Exercise details:
Work out how many lines of the material contain the string "seen". Respond with the number only.
────
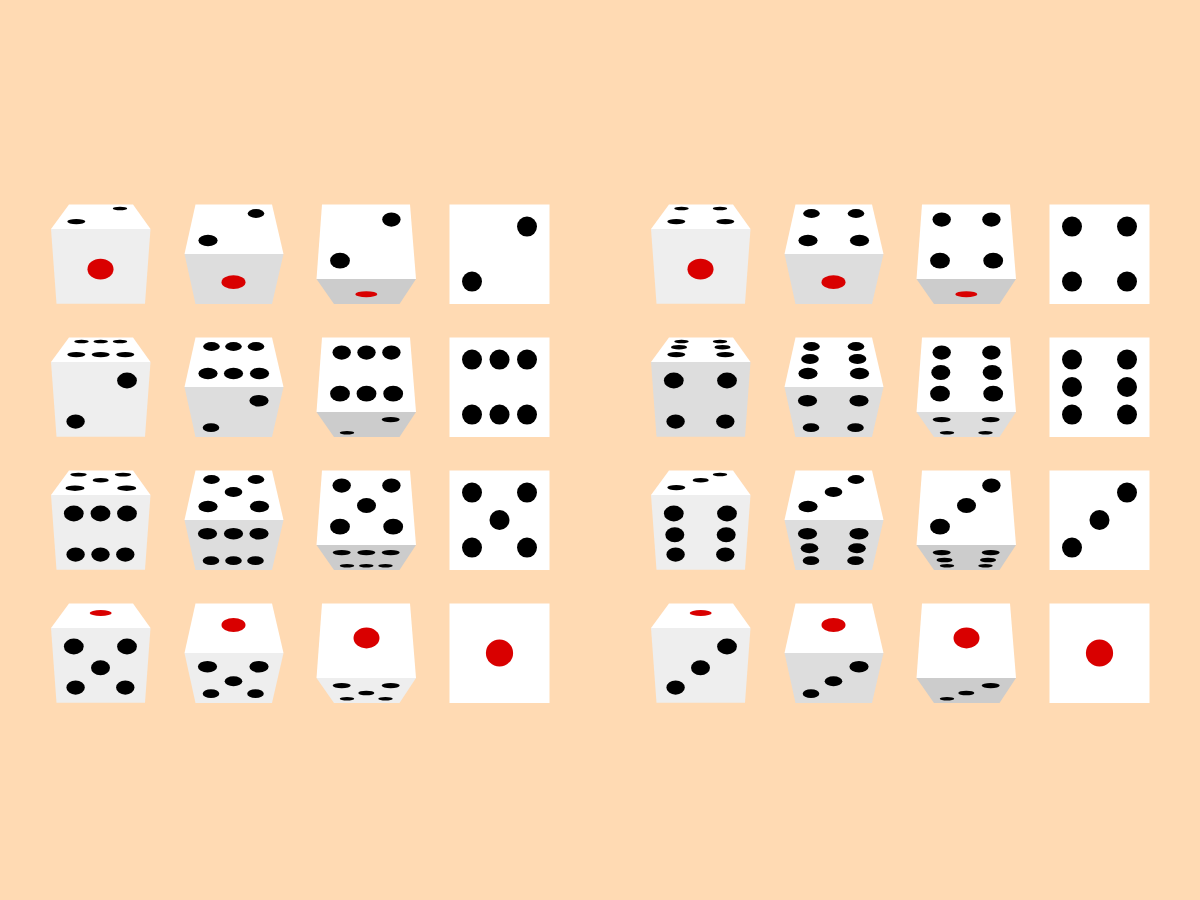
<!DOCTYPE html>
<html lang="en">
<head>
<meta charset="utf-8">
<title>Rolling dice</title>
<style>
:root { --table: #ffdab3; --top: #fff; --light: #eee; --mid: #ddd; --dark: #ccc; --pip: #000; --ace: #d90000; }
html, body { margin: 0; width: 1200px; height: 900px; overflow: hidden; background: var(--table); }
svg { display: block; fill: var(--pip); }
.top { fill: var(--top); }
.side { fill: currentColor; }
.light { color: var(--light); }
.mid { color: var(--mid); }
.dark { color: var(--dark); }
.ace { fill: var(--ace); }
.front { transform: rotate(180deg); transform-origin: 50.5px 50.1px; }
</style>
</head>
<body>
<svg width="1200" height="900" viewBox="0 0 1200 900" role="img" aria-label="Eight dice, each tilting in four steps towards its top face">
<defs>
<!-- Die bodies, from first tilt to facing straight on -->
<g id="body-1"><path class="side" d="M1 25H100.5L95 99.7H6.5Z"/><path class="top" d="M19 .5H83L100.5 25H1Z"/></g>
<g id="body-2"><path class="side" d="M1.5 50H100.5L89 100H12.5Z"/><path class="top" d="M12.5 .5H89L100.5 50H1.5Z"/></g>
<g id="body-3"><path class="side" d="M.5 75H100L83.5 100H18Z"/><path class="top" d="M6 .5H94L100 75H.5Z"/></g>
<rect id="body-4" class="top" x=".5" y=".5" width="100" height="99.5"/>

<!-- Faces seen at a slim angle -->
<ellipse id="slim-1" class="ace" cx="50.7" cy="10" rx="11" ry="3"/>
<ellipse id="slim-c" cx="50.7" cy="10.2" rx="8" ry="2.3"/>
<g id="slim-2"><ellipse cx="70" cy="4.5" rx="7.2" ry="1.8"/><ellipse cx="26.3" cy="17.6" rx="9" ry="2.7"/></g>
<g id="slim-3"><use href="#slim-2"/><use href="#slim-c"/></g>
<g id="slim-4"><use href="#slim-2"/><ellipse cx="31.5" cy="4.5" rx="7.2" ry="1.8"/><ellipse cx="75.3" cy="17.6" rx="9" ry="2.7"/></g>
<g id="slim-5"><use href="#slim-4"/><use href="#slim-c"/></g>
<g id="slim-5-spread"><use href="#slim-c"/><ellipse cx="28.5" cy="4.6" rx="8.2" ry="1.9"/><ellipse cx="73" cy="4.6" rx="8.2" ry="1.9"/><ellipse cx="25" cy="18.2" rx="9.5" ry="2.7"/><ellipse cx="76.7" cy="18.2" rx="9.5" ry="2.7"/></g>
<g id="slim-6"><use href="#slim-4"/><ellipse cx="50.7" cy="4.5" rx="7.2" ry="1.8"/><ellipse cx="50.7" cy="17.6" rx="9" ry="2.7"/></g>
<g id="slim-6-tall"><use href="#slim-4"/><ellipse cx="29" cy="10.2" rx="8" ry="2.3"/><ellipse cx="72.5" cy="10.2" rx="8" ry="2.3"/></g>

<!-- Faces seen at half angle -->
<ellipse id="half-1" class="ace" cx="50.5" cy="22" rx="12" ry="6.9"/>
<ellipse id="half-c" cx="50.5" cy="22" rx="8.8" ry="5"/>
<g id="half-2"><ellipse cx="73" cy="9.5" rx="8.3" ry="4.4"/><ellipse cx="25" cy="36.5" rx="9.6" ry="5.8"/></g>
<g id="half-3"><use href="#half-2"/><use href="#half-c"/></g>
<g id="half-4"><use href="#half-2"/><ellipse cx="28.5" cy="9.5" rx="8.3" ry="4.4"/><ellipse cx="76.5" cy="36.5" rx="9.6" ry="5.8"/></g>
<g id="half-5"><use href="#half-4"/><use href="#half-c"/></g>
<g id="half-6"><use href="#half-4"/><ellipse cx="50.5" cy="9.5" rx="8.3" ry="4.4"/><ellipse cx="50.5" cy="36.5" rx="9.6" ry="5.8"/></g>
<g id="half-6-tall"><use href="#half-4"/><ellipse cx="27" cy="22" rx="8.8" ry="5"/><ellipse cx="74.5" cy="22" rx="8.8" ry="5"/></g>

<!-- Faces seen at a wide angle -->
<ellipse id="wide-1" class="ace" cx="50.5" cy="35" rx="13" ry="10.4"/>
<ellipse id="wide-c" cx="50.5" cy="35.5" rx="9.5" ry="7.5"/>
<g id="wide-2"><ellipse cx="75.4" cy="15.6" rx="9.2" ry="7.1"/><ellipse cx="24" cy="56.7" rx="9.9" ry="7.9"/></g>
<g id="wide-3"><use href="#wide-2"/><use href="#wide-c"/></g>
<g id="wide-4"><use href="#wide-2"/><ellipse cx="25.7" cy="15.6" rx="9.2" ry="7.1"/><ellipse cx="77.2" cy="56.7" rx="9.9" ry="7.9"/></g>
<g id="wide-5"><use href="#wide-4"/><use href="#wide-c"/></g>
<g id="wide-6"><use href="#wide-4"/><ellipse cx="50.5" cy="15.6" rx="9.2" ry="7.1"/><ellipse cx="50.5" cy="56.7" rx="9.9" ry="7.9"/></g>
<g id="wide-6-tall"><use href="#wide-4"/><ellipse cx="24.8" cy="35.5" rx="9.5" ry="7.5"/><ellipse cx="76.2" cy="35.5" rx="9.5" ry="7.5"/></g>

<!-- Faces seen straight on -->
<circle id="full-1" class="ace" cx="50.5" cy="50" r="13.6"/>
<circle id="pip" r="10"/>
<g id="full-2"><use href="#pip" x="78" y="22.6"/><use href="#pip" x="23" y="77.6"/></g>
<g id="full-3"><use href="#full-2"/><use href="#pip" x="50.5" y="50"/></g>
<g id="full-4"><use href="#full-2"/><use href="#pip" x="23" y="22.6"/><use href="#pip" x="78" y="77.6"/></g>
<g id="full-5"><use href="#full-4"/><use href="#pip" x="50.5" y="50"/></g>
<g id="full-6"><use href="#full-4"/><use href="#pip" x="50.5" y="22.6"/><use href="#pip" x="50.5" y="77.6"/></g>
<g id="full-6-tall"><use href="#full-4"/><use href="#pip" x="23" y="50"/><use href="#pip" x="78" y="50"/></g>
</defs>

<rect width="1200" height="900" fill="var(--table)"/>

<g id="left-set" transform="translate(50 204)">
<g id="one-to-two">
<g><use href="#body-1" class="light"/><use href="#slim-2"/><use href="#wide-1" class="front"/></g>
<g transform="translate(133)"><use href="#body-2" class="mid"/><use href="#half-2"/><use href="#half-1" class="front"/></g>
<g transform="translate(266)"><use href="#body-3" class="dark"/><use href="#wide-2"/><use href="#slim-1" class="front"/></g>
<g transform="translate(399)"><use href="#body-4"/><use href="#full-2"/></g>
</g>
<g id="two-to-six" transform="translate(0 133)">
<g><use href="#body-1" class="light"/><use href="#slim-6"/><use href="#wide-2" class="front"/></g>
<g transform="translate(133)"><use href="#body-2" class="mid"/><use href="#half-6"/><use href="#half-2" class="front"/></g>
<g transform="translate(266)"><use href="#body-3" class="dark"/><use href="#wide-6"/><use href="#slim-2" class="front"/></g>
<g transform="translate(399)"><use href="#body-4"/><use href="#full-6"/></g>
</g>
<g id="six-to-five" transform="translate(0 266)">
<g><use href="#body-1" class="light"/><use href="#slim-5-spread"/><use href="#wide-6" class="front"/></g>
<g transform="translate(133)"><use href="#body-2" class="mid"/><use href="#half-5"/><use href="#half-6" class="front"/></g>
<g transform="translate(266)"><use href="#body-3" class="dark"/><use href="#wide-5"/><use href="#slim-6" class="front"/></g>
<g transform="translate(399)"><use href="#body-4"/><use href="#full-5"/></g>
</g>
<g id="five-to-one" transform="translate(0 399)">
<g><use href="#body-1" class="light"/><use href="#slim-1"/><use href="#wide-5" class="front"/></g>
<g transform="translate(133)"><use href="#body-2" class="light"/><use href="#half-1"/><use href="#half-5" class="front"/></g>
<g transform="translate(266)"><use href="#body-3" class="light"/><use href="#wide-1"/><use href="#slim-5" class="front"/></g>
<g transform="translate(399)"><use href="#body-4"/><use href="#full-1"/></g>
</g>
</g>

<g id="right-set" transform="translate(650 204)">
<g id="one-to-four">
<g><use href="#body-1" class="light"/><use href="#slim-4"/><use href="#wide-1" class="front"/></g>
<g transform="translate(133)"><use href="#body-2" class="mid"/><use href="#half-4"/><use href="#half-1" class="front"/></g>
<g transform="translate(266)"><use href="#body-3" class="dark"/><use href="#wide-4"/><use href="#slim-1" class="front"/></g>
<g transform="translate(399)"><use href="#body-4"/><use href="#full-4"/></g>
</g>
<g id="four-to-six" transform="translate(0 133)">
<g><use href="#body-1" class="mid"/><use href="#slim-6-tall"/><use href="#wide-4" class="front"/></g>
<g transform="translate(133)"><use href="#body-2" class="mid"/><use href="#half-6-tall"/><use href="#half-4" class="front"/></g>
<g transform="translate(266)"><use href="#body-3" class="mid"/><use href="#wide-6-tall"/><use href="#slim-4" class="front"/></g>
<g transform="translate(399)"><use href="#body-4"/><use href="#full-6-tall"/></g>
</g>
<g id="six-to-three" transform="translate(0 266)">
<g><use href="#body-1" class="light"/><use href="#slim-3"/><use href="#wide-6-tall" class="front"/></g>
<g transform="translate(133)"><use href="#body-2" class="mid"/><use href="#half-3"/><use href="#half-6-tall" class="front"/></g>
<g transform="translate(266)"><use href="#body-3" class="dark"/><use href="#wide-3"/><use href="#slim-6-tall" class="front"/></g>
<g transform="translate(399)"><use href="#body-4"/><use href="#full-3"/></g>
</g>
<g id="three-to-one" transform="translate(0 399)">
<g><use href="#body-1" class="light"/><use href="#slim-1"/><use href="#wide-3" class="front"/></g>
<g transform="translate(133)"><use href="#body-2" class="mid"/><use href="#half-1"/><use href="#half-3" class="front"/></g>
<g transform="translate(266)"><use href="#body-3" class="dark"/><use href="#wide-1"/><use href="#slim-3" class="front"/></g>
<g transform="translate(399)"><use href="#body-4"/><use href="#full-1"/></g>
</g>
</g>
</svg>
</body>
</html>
────
Expected answer:
4